> WORK INSTRUCTIONS
Look for the word "relative" in the records, and copy each line where it appears.

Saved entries

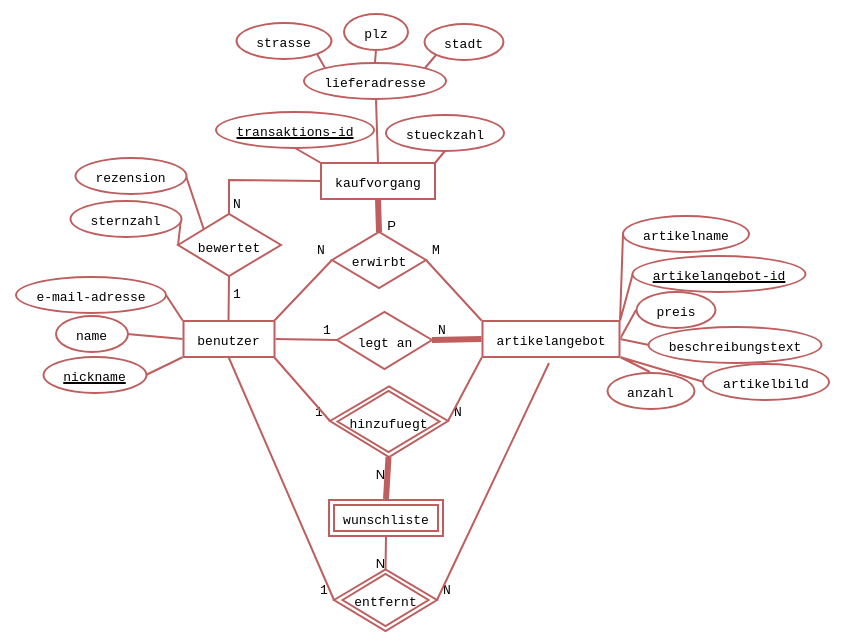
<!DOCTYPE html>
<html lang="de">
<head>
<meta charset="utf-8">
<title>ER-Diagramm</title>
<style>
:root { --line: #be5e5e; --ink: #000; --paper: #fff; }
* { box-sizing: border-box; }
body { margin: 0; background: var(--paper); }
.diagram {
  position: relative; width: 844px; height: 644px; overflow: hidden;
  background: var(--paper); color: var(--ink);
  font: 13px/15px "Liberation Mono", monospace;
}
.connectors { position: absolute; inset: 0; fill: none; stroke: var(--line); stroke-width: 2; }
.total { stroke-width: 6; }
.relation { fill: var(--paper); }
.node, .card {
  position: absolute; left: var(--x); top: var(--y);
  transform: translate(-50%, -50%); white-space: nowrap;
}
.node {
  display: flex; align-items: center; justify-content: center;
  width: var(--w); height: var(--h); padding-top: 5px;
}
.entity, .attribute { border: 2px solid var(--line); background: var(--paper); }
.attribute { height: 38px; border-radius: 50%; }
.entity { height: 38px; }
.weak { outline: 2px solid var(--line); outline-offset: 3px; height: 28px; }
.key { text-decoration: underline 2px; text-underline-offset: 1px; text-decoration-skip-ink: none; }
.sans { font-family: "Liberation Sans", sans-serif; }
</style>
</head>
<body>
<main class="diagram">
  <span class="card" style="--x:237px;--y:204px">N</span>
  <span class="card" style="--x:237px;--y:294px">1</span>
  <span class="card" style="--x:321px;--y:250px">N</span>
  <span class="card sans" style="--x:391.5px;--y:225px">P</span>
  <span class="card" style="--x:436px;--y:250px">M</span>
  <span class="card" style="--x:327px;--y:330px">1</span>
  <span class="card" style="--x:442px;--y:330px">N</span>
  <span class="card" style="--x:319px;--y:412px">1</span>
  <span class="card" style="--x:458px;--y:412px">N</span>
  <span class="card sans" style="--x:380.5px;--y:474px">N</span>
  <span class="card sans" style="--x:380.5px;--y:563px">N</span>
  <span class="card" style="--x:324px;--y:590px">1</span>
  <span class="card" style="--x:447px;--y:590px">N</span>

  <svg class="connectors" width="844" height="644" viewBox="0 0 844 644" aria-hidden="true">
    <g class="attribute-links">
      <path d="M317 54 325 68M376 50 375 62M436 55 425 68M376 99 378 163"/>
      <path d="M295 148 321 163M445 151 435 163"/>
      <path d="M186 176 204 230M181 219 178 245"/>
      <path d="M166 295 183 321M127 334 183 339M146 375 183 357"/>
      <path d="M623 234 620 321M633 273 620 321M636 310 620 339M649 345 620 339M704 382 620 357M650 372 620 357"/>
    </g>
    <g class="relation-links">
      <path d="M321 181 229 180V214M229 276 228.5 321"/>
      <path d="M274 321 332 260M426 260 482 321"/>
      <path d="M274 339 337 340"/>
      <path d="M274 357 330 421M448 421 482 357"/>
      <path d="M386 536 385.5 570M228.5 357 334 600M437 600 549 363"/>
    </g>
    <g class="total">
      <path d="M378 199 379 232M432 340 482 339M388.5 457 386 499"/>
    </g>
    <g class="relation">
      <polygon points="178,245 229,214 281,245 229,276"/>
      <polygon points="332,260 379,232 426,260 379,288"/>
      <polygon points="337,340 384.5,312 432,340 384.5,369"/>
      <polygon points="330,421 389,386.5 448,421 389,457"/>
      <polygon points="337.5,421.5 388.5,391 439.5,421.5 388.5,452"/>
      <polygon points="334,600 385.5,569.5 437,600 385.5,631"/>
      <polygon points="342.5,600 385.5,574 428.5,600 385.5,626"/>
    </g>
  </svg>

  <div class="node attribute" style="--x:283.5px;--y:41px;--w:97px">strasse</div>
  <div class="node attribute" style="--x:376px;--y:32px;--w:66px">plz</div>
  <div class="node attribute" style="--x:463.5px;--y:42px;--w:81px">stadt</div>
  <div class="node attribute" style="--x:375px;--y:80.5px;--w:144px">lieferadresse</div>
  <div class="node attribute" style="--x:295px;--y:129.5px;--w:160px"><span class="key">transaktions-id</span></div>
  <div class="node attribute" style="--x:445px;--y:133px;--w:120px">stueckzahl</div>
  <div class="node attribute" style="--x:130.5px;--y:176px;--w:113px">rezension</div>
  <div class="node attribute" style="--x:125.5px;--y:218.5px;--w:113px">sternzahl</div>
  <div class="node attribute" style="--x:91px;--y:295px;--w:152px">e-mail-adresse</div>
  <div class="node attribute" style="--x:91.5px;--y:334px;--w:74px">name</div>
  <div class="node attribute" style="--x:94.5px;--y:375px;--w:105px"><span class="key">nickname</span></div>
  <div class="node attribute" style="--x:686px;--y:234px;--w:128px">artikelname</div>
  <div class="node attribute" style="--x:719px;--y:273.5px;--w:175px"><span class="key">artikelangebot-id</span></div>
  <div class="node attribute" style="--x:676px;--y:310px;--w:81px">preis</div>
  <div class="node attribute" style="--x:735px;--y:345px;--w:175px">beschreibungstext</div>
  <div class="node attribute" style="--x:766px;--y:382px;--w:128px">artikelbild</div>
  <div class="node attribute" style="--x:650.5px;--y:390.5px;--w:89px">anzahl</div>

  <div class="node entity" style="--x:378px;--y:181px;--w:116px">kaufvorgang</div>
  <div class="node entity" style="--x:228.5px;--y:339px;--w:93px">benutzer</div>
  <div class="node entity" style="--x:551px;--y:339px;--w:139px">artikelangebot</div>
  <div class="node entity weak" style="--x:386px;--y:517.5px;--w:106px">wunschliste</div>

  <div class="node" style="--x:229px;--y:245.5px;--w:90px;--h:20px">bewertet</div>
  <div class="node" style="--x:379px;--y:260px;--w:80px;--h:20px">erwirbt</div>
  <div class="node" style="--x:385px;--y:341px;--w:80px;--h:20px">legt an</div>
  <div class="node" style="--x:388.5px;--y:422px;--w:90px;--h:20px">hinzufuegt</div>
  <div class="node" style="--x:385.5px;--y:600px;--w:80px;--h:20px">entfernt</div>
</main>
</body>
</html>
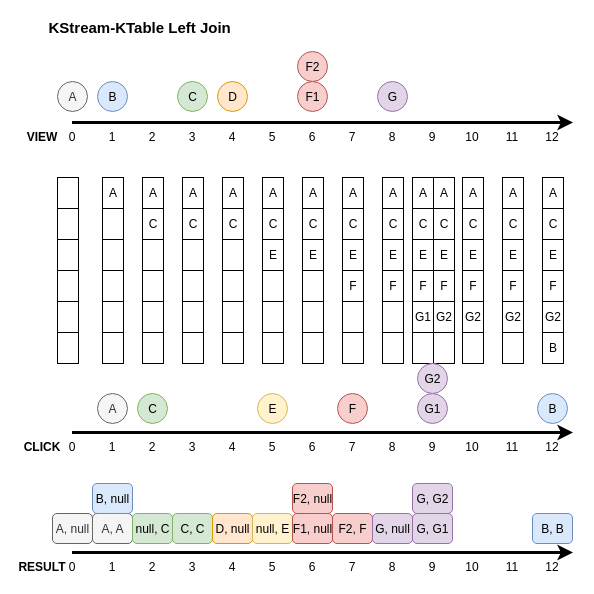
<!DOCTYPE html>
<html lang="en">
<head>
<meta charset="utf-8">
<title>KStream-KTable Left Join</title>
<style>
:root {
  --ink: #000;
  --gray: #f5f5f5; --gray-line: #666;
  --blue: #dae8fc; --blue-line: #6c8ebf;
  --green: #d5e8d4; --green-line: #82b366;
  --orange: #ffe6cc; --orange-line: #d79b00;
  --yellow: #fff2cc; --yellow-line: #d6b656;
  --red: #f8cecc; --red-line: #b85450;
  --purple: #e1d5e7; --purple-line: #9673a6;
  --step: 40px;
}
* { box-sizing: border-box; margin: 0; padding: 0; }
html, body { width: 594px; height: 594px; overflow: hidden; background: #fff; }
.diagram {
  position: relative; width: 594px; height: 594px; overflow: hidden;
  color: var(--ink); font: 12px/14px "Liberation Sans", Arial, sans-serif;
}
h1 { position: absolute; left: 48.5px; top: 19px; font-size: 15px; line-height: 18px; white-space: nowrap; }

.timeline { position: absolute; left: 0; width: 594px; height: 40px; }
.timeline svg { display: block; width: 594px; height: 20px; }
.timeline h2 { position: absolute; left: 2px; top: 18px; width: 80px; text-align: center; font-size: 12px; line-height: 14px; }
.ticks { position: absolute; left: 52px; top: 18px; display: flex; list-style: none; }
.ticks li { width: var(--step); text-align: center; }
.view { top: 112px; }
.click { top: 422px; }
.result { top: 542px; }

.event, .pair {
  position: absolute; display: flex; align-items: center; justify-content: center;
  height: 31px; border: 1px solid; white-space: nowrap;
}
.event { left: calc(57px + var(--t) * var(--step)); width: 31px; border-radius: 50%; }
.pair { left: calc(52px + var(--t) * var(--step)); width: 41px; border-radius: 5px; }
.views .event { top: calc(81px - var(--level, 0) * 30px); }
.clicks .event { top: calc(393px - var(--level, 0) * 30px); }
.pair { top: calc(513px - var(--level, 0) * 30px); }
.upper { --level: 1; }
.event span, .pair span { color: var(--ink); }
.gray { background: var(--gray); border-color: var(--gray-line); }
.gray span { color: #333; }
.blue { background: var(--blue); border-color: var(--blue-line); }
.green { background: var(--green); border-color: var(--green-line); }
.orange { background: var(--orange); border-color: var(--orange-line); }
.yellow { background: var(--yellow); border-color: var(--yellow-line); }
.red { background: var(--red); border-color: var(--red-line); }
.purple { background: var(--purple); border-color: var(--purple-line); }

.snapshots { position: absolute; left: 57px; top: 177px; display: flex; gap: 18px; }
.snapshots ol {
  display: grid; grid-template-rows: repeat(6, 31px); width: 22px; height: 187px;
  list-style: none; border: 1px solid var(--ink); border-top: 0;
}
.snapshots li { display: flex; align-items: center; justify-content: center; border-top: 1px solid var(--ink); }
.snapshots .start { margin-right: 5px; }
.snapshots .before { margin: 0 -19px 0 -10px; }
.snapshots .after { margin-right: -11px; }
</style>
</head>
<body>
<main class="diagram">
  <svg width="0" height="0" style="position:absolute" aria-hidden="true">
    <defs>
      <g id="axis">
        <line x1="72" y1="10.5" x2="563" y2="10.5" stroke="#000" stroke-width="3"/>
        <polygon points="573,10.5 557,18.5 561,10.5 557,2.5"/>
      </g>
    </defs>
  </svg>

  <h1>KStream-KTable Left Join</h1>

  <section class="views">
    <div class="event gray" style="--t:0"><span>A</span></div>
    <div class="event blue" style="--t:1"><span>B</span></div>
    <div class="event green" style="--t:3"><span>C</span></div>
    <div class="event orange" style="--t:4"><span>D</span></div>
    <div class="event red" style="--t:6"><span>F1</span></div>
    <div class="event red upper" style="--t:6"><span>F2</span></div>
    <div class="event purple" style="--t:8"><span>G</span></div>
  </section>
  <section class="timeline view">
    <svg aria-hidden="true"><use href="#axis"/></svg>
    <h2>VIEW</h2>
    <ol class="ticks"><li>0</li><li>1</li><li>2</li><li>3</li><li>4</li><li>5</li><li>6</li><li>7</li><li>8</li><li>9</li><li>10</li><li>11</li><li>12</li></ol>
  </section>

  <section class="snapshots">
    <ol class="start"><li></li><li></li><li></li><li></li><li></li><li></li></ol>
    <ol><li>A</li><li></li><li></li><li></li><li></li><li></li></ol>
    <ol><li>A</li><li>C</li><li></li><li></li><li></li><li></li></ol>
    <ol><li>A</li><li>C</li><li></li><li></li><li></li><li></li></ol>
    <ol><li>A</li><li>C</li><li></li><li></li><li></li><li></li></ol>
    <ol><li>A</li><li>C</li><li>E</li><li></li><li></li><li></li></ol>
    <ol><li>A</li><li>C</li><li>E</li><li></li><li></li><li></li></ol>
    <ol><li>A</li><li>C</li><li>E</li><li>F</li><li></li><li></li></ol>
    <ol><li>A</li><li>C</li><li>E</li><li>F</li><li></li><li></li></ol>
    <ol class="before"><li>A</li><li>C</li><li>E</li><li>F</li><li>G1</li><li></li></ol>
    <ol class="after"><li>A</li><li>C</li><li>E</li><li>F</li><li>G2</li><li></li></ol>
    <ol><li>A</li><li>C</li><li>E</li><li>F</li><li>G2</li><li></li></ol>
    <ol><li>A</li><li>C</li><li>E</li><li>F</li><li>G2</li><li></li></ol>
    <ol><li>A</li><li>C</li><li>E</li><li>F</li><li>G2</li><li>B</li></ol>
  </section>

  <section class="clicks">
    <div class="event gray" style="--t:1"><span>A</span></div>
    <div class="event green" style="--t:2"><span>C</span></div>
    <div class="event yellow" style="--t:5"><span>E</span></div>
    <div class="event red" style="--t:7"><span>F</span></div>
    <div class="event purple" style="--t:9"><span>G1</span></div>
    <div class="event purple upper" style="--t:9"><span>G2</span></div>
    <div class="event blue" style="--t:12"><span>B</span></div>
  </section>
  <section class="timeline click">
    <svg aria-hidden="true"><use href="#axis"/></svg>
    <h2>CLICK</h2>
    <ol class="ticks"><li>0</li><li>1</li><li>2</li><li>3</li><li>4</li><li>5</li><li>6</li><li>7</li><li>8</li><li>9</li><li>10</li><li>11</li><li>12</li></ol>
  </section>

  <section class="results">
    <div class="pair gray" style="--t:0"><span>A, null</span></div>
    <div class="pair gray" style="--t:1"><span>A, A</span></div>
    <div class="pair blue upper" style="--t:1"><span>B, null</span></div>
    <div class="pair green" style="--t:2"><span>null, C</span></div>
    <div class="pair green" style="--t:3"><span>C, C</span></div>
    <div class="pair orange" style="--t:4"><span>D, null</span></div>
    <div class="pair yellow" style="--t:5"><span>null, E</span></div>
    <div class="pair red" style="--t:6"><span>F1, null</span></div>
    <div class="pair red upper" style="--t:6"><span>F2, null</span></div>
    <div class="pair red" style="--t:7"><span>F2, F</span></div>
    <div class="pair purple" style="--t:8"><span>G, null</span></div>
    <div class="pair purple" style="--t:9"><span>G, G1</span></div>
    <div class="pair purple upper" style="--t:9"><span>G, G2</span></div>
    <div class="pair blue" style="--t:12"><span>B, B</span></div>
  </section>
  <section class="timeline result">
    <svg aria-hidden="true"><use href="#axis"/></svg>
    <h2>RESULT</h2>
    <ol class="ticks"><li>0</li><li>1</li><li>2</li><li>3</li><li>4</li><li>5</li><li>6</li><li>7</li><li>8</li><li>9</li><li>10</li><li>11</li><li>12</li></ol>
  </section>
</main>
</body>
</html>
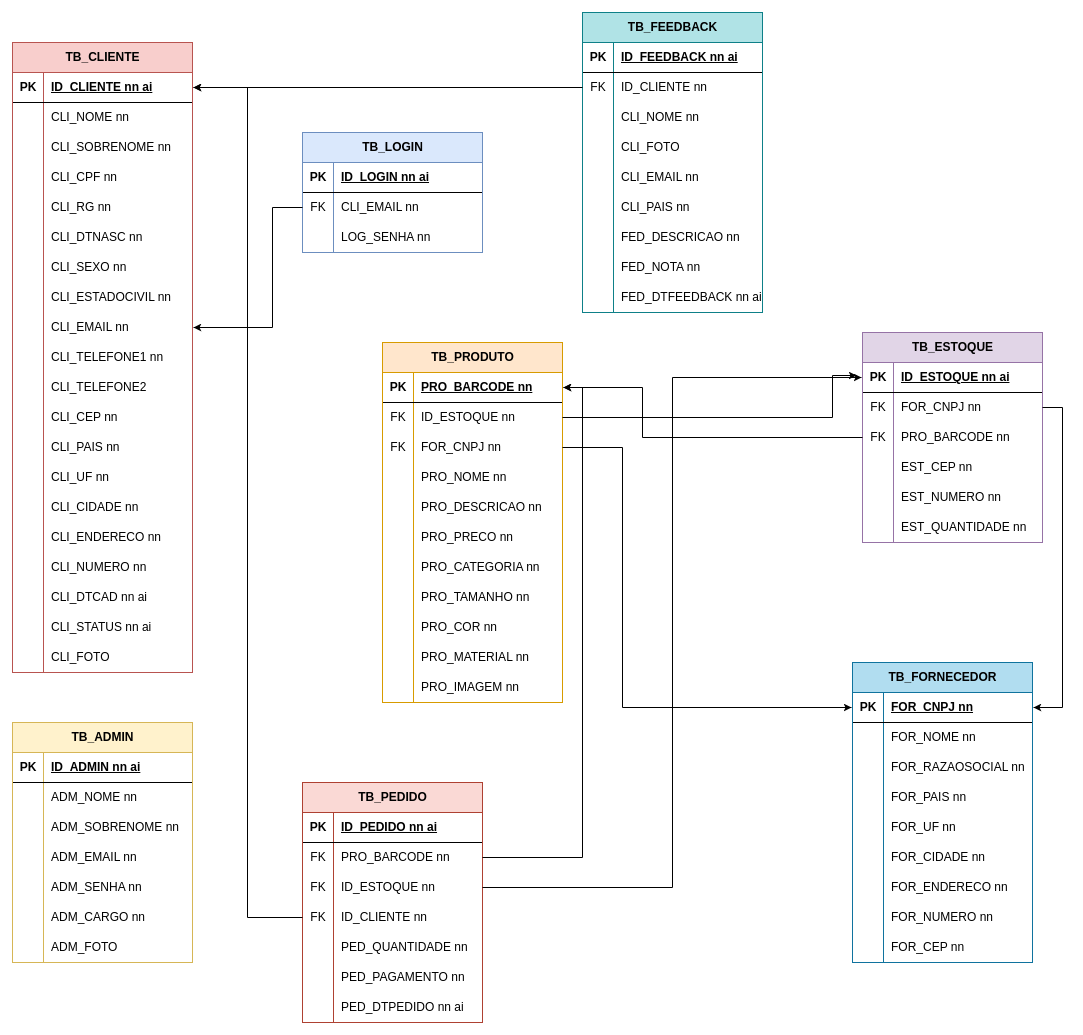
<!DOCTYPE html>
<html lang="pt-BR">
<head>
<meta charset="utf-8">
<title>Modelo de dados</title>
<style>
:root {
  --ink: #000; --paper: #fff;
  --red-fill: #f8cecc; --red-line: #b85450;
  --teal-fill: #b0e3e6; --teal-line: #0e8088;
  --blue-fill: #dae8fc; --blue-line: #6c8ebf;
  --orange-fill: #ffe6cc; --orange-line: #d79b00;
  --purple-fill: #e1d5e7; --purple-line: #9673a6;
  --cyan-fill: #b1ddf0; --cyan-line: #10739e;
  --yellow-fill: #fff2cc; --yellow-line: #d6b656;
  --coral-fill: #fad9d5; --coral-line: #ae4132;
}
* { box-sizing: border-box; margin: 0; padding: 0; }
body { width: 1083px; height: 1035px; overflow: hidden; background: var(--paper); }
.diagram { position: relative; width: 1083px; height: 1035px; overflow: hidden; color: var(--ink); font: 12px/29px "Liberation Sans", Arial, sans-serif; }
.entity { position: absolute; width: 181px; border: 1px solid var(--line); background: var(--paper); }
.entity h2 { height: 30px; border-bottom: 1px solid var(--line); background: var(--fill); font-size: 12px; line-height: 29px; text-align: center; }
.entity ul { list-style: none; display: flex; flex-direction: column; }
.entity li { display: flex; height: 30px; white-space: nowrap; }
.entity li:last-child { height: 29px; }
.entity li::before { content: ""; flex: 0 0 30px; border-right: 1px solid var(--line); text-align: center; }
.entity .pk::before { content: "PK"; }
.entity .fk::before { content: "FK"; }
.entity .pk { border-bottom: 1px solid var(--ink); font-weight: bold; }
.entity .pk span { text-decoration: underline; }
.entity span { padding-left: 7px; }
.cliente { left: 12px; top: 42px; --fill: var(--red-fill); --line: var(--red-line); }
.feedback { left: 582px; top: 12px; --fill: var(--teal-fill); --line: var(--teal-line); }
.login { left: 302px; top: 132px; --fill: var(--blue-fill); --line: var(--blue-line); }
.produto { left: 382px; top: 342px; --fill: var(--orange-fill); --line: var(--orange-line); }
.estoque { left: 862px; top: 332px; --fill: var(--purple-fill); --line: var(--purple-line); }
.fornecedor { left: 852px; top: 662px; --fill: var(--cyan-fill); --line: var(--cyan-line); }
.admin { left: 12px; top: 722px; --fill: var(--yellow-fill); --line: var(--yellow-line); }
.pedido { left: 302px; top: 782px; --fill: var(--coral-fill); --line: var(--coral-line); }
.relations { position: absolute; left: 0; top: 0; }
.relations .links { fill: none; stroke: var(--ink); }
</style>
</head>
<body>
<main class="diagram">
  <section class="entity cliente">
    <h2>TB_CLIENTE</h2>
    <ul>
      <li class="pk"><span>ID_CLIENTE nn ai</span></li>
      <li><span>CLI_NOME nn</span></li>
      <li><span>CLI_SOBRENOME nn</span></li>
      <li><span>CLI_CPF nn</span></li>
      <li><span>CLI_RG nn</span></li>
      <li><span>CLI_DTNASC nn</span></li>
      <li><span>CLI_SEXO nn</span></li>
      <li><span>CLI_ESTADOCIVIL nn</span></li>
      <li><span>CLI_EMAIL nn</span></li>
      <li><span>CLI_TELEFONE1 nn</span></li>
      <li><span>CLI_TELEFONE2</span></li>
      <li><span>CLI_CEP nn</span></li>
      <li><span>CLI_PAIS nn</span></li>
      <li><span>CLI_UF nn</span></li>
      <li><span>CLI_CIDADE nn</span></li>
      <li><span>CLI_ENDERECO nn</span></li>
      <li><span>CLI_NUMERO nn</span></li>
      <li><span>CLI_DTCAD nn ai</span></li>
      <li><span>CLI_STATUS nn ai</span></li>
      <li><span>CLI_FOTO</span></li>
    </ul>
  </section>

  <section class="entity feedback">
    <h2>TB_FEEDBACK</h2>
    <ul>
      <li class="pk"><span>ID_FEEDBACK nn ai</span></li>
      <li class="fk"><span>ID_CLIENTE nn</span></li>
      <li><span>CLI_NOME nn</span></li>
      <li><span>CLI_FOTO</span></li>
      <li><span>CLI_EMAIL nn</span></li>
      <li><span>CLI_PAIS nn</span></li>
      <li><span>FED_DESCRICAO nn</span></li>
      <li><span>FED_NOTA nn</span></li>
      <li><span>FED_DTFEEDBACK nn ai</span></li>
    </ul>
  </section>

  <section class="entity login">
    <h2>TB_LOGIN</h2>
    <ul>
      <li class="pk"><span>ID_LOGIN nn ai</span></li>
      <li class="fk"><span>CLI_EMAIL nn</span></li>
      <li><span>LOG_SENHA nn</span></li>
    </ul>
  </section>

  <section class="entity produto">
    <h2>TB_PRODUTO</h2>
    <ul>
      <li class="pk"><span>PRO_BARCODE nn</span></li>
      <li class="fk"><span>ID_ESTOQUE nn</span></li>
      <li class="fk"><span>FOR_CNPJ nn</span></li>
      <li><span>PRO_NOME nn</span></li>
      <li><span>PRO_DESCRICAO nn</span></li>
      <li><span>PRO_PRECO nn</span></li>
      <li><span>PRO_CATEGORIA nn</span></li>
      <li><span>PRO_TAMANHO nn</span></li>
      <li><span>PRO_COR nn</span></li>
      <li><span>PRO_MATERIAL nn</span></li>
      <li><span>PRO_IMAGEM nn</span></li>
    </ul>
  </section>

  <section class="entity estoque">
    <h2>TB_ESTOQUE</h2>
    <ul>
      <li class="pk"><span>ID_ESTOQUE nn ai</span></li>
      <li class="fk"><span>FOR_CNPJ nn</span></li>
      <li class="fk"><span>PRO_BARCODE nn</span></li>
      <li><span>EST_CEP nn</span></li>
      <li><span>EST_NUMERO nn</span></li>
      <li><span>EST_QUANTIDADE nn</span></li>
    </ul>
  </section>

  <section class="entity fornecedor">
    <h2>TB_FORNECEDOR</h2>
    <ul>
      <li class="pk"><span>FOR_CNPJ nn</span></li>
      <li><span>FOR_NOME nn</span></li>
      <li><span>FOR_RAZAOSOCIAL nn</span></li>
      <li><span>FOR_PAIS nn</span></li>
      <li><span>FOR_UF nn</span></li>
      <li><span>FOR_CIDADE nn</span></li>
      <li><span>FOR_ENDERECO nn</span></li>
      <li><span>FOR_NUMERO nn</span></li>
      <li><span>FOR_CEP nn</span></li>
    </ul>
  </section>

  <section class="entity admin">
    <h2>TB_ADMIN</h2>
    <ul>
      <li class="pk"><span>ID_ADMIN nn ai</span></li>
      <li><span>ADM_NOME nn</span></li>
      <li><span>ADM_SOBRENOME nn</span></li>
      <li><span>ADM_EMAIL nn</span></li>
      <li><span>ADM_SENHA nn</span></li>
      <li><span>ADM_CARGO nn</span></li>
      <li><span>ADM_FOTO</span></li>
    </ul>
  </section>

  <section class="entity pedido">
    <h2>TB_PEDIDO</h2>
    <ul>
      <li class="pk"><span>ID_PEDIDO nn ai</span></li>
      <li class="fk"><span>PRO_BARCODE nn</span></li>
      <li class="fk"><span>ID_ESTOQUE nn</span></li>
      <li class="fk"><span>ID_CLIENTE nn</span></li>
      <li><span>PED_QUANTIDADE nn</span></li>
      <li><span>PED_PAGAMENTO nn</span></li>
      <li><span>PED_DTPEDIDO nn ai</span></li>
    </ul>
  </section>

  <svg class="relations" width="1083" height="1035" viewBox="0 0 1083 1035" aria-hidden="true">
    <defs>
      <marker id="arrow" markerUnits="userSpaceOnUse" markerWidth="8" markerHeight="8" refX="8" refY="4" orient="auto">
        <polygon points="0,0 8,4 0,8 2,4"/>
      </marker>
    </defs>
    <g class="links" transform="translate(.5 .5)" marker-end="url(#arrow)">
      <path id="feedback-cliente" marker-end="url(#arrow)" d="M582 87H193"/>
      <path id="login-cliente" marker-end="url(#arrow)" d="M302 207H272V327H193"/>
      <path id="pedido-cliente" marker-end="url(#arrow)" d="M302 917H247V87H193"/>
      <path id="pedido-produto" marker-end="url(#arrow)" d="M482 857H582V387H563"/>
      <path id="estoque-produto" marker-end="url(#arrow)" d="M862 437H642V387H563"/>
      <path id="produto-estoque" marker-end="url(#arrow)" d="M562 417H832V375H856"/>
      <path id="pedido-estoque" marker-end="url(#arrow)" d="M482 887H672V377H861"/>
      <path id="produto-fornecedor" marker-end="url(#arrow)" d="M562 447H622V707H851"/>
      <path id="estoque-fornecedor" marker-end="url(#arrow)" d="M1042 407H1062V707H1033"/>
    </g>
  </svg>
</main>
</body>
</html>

> ANSWER FOR THIS EXERCISE
  position: relative; width: 844px; height: 644px; overflow: hidden;
  position: relative; width: 594px; height: 594px; overflow: hidden;
.diagram { position: relative; width: 1083px; height: 1035px; overflow: hidden; color: var(--ink); font: 12px/29px "Liberation Sans", Arial, sans-serif; }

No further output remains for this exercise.